Psychological profiles show what makes candidates tick
Aubrey Immelman, associate professor of psychology at the College of St. Benedict and St. John's University in Collegeville, Minn., is nationally recognized for his psychological assessments of political candidates. His profiles attempt to predict policy orientation, political performance, and leadership effectiveness on the basis of personal characteristics.
November 21, 1999
Collegeville course takes close look at candidates
We plan to share their perceptions of the 2000 election campaign
By Randy Krebs
— You might think that political junkies, stand-up comedians and
overexcited journalists are the only people paying close attention to the
2000 presidential race at this point.
there are 17 students at St. John’s University/College of St. Benedict
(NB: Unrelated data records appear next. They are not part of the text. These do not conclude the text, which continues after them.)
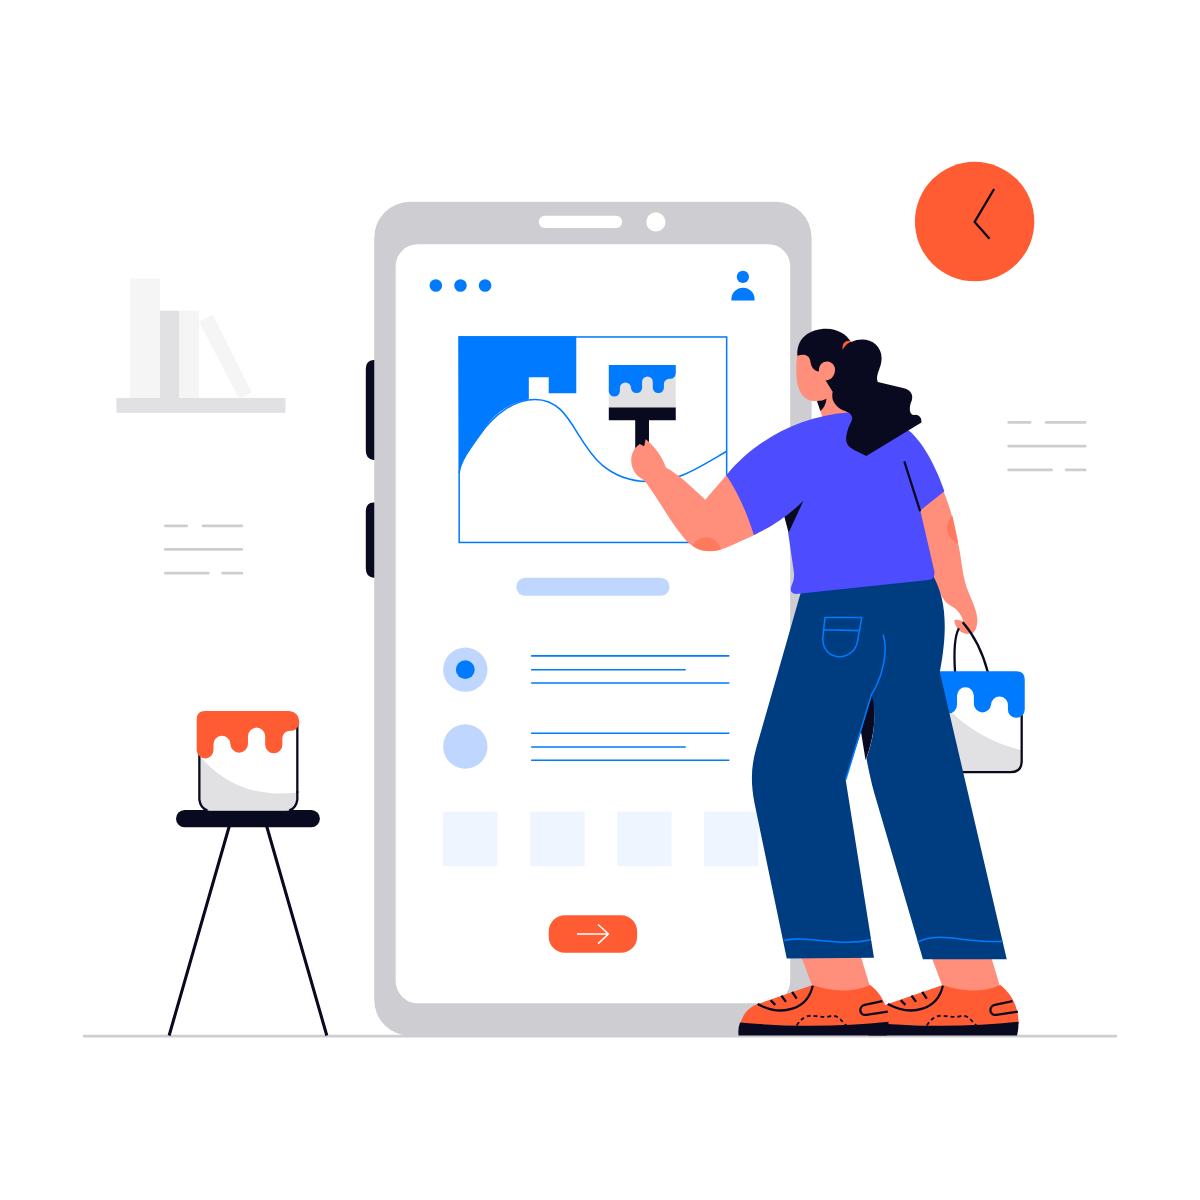
<!DOCTYPE html>
<html lang="en">
<head>
<meta charset="utf-8">
<title>Painting an app screen</title>
<style>
:root{
  --paper:#ffffff; --ink:#090a1f; --blue:#007bff; --navy:#003d80; --violet:#4d4dff;
  --orange:#ff5c33; --skin:#ff8e7a; --elbow:#ff7a5c; --grey:#cecdd2; --shelf:#e1e1e3;
  --pale-grey:#f5f5f5; --pale-blue:#bfd7ff; --ice:#eef5ff;
}
html,body{margin:0;background:var(--paper)}
body{width:1200px;height:1200px;overflow:hidden}
.illustration{display:block;width:1200px;height:1200px}
.paper{fill:var(--paper)} .ink{fill:var(--ink)} .blue{fill:var(--blue)} .navy{fill:var(--navy)}
.violet{fill:var(--violet)} .orange{fill:var(--orange)} .skin{fill:var(--skin)} .elbow{fill:var(--elbow)}
.grey{fill:var(--grey)} .shelf{fill:var(--shelf)} .pale-grey{fill:var(--pale-grey)}
.pale-blue{fill:var(--pale-blue)} .ice{fill:var(--ice)}
.line{fill:none;stroke-width:2}
.line-blue{stroke:var(--blue)} .line-ink{stroke:var(--ink);stroke-width:3}
.line-grey{stroke:var(--grey);stroke-width:3.6;stroke-linecap:round}
.line-white{stroke:var(--paper)}
.stool-leg{stroke-width:4}
.stitch{stroke-width:2.4;stroke-dasharray:5 4}
</style>
</head>
<body>
<svg class="illustration" viewBox="0 0 1568 1568" role="img" aria-label="A woman paints the screen of a giant phone with a brush, holding a bucket of blue paint">
  <defs>
    <g id="wall-dashes" class="line line-grey">
      <path d="M2 2H30M51 2H102M2 33H102M2 64H58M77 64H102"/>
    </g>
    <g id="text-lines" class="line line-blue">
      <path d="M0 0H259M0 18H202M0 35.500H259"/>
    </g>
    <rect id="tile" class="ice" width="71" height="71"/>
    <g id="foot">
      <path class="skin" d="M1047 1250L1062 1290C1085 1300 1115 1300 1137 1290L1125 1250Z"/>
      <path class="orange" d="M1062 1287C1085 1296 1115 1297 1137 1287C1150 1297 1161 1313 1161 1338L1100 1343L967 1338C972 1322 980 1316 990 1312Z"/>
      <path class="ink" d="M967 1336C1030 1342 1100 1342 1161 1335Q1161 1345 1159 1353H965Q964 1343 967 1336Z"/>
      <path class="line line-ink" d="M990 1312C1022 1329 1055 1319 1062 1288M1007 1307L1013 1313M1021 1301L1027 1309M1035 1296L1041 1305M1153 1308L1130 1313C1121 1315 1123 1328 1132 1326L1160 1322"/>
      <path class="line line-ink stitch" d="M1041 1340C1055 1318 1068 1332 1084 1328C1097 1325 1099 1335 1106 1340"/>
    </g>
  </defs>

  <g id="bookshelf">
    <rect class="shelf" x="152" y="520" width="221" height="19.500"/>
    <rect class="pale-grey" x="170" y="364" width="39" height="156"/>
    <rect class="shelf" x="209" y="406" width="25.500" height="114"/>
    <rect class="pale-grey" x="234.500" y="406" width="25.500" height="114"/>
    <path class="pale-grey" d="M260 420L278 411L329 513L314 520.500H312Z"/>
  </g>

  <g id="wall-clock">
    <circle class="orange" cx="1273.500" cy="289.500" r="78"/>
    <path class="line line-ink" d="M1299 247L1273.500 290L1293 312"/>
  </g>

  <use href="#wall-dashes" x="214" y="685"/>
  <use href="#wall-dashes" x="1316" y="550"/>

  <path id="floor" class="line line-grey" d="M110 1354H1458"/>

  <g id="stool">
    <path class="line line-ink stool-leg" d="M300 1078L221 1353M348 1078L427 1353"/>
    <rect class="ink" x="230" y="1058.500" width="188" height="22.500" rx="11.250"/>
  </g>

  <g id="orange-paint-bucket">
    <path class="paper" d="M260.500 945H388.500V1045Q388.500 1059 375 1059H274Q260.500 1059 260.500 1045Z"/>
    <path class="shelf" d="M261 988C295 1027 335 1041 388 1036V1045Q388 1059 374 1059H274Q261 1059 261 1045Z"/>
    <path class="line line-ink" d="M388.500 945V1036"/>
    <path class="line line-ink" stroke-width="2" d="M388.500 1034V1045Q387 1056 378 1059M260.500 980V1045Q262 1056 271 1059"/>
    <path class="orange" d="M257 940Q257 929 268 929H378A13.500 13.500 0 0 1 391 943C391 950 386 955 380 955C372 955 369 960 369 966V973A11 11 0 0 1 346.500 973V962A11 11 0 0 0 324 962V972A11.500 11.500 0 0 1 301 972A11 11 0 0 0 279 973V980A11 11 0 0 1 257 980Z"/>
  </g>

  <g id="phone">
    <path class="ink" d="M490 470.500H488Q478 471 478 482V589Q478 600 488 601H490ZM490 656.500H488Q478 657 478 668V743Q478 754 488 755H490Z"/>
    <rect class="grey" x="489" y="263.500" width="571.500" height="1090" rx="47"/>
    <rect class="paper" x="517" y="319" width="515.500" height="992" rx="29"/>
    <rect class="paper" x="704" y="282" width="109" height="16" rx="8"/>
    <circle class="paper" cx="857" cy="290" r="12.500"/>
  </g>

  <g id="app-screen">
    <g id="menu-dots" class="blue">
      <circle cx="569.500" cy="373" r="8.200"/><circle cx="601.700" cy="373" r="8.200"/><circle cx="633.800" cy="373" r="8.200"/>
    </g>
    <g id="profile-icon" class="blue">
      <circle cx="970.700" cy="361.800" r="8"/>
      <path d="M955.700 392.500V391A15 15 0 0 1 986 391V392.500Z"/>
    </g>

    <g id="image-frame">
      <path class="blue" d="M599 439.500H753V514H717V493H691V522C655 528 638 552 626 569C613 587 601 604 600 618Z"/>
      <rect class="line line-blue" x="600" y="440.300" width="349.500" height="268.500"/>
      <path class="line line-blue" d="M600 618C601 604 614 586 627 568C646 541 672 522 699 522C745 522 750 575 786 607C804 622 823 629 846 629C885 630 908 614 949 590"/>
    </g>

    <rect id="title-bar" class="pale-blue" x="674.500" y="755" width="200.500" height="23.500" rx="11.750"/>

    <g id="options">
      <circle class="pale-blue" cx="608" cy="875" r="29"/>
      <circle class="blue" cx="608" cy="875" r="12.300"/>
      <use href="#text-lines" x="694" y="857"/>
      <circle class="pale-blue" cx="608" cy="975.500" r="29"/>
      <use href="#text-lines" x="694" y="958"/>
    </g>

    <g id="tiles">
      <use href="#tile" x="579" y="1060.500"/><use href="#tile" x="693" y="1060.500"/>
      <use href="#tile" x="806.500" y="1060.500"/><use href="#tile" x="920" y="1060.500"/>
    </g>

    <g id="next-button">
      <rect class="orange" x="717" y="1196" width="115.500" height="49" rx="21"/>
      <path class="line line-white" d="M754 1220.500H795M781.500 1208L795 1220.500L781.500 1233"/>
    </g>
  </g>

  <g id="paint-brush">
    <rect class="shelf" x="795.500" y="480" width="87.500" height="53"/>
    <path class="blue" d="M795.500 477H883V488Q882 494.500 876 495C870 495 867.500 498 867.500 503V507A7.300 7.300 0 0 1 853 507V499A7 7 0 0 0 839 499V507A7.300 7.300 0 0 1 824.500 507A7.200 7.200 0 0 0 810 507V511A7.200 7.200 0 0 1 795.500 511Z"/>
    <path class="ink" d="M795.500 532.500H883V549H848V590H830V549H795.500Z"/>
  </g>

  <g id="woman">
    <g id="right-arm">
      <path class="skin" d="M1230 635C1244 668 1248 690 1253 715C1258 740 1257 753 1266 775C1272 789 1278 803 1277 813C1276 822 1273 828 1268 828C1257 830 1247 820 1247 810C1252 809 1256 811 1259 812C1256 804 1252 797 1245 793C1236 788 1234 785 1230 778L1217 748L1201 664Z"/>
      <path class="elbow" d="M1244.500 674C1234 683 1234 703 1252 710Z"/>
    </g>

    <g id="blue-paint-bucket">
      <path class="line line-ink" d="M1248 879C1246 850 1248 830 1253 821M1258 813C1272 829 1284 852 1291 879"/>
      <path class="paper" d="M1228 890H1335.500V995Q1335.500 1009 1322 1009.500H1240Z"/>
      <path class="shelf" d="M1234 922C1265 954 1298 972 1335 980V996Q1335 1009 1322 1009H1240Z"/>
      <path class="line line-ink" d="M1335 930V994Q1335 1009 1321 1009H1245"/>
      <path class="blue" d="M1215 877H1328Q1339 877 1339 888V927A11 11 0 0 1 1317 927V921A11 11 0 0 0 1295 921A11.300 11.300 0 0 1 1272.500 920V909A11 11 0 0 0 1250.500 909V921A11 11 0 0 1 1228 921Z"/>
    </g>

    <use href="#foot" x="170" y="0"/>
    <use href="#foot"/>

    <g id="jeans">
      <path class="ink" d="M1139 900C1146 925 1144 960 1131 993L1124 950Z"/>
      <path class="navy" d="M1047 772L1219 752C1236 782 1239 820 1228 878L1315.500 1253.500H1206L1142 1035C1134 1005 1130 980 1126 953L1105 1019L1142 1251.500L1028 1252.500L986 1050C981 1024 981 1003 988 978ZM1139 907L1126 953L1132 991C1144 960 1145 928 1139 907Z" fill-rule="evenodd"/>
      <path class="line line-blue" d="M1154 829C1162 855 1150 890 1139 907L1105 1019M1024 1229C1055 1221 1095 1238 1138 1228M1199 1231C1230 1216 1260 1233 1310 1230"/>
      <path class="line line-blue" d="M1078 807H1126L1120.500 838C1115 866 1075 865 1075 834ZM1076.500 823L1123 824"/>
    </g>

    <g id="left-arm">
      <path class="skin" d="M950 620L921.500 653C905 638 890 622 870 611C866 598 856 584 844 574C842 577 843 581 841.500 583L836 580C824 588 821 605 830 618C835 625 841 625 846 633C862 655 876 682 893 702C910 724 932 724 955 713L990 697L970 640Z"/>
      <path class="elbow" d="M905 713C913 698 936 697 942 718C926 722 914 720 905 713Z"/>
    </g>

    <g id="head">
      <path class="skin" d="M1042 460C1040 478 1040 490 1042 502C1046 518 1055 525 1068 524L1075 547L1115 542L1100 470L1060 452Z"/>
      <path class="ink" d="M1067.500 524Q1075 524 1080 521Q1079 531 1072 537Z"/>
    </g>

    <g id="shirt">
      <path class="ink" d="M1024 672L1052 652L1032 702Z"/>
      <path class="violet" d="M949 621C985 577 1042 544 1108 539L1188 563C1208 580 1225 615 1234 642L1202.500 667L1221 747Q1222 757 1213 758L1040 776C1034 776 1032 772 1034 766C1038 757 1038 753 1037 745L1030 697L1050 654C1030 674 1008 689 985 699C976 670 964 643 949 621Z"/>
      <path class="line line-ink" stroke-linecap="round" d="M1182 604L1202 667"/>
    </g>

    <g id="hair">
      <path class="ink" d="M1042 465C1040 442 1058 429.500 1080 429.500C1094 430 1106 436 1112 447C1131 438 1152 448 1152 468C1152 481 1143 490 1147 499L1180 507C1193 510 1194 519 1190 527C1187 537 1190 544 1196 542C1202 542 1204.500 547 1204 552L1132 596L1116 588C1104 582 1104 574 1108 561C1110 554 1115 549 1113 544C1110 536 1100 539 1092 529C1087 523 1087 517 1088 512L1072 486C1063 485 1060 479 1059 473C1058 464 1051 462 1042 465Z"/>
      <path class="skin" d="M1070 484C1070 470 1088 468 1091 481C1092 490 1086 498 1078 497C1080 503 1081 508 1081 516L1072 512L1066 496Z"/>
      <path class="orange" d="M1101 457C1100 448 1105 443 1113 446C1108 448 1104 452 1101 457Z"/>
    </g>
  </g>
</svg>
</body>
</html>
who are scrutinizing everything from sound bites to autobiographies when
it comes to the 2000 presidential race.
are enrolled in a class known as “Psychological Assessment of
Presidential Candidates,” the goal of which is for them to analyze the
politicians’ personalities and project how they might act if elected.
as a Times reader, will get to see those assessments on this page, ideally
every Sunday until the election.
students will be using media reports, autobiographies and anything else
they can find to shape their personality assessments for instructor Aubrey
students then will use those profiles for predicting candidates’
leadership skills and potential performance if they were to become
17 class members include five seniors, four juniors and nine sophomores.
Their majors range from undecided to biology.
most selected one of the major presidential candidates to profile, a few
are analyzing other politicians, including New York’s Rudolph Giuliani
and our own Jesse Ventura.
the students will be working in pairs for their projects.
students already wrote a piece that appeared in the Nov. 7 Times. Senior
Stephanie Anderson and junior Holly Berreau had chosen to follow
Republican candidate Elizabeth Dole.
when Dole dropped out of the race, Anderson and Berreau put their
knowledge together and came up with a detailed analysis of her candidacy
and withdrawal speech. They also projected that her personality could
drive her to seek to be vice president some day.
just an example of what the students plan to provide so you can improve
your understanding and make a better-informed vote next November.
in the class have a top-notch teacher in Aubrey Immelman.
a native of South Africa, has gained a national reputation for his
personality profiles of politicians. He’s appeared on MSNBC and been
featured in many national articles.
even gained acclaim in political circles, receiving a nice write-up in the
Aug. 19 edition of The Hill, a newspaper targeting those who live, work
and breathe Capitol Hill issues.
article by St. John’s alumnus Albert Eisele pointed to Immelman’s
study of President Clinton in 1996. In it, Immelman predicted Clinton
“would likely continue to display his driving ambition, supreme
self-confidence and personal charisma,” but would be “troubled by
ethical questions and lapses of judgment.”
we found out about Monica Lewinsky. Enough said.
of Immelman’s many goals for the students is to give them “the ability
to evaluate the impact of personality variables on leadership style and
role performance in politics.”
that means for Times subscribers is a chance to read about what makes
these politicians tick and how that will relate to the possibility of
leading a nation.
Copyright 2000 St. Cloud Times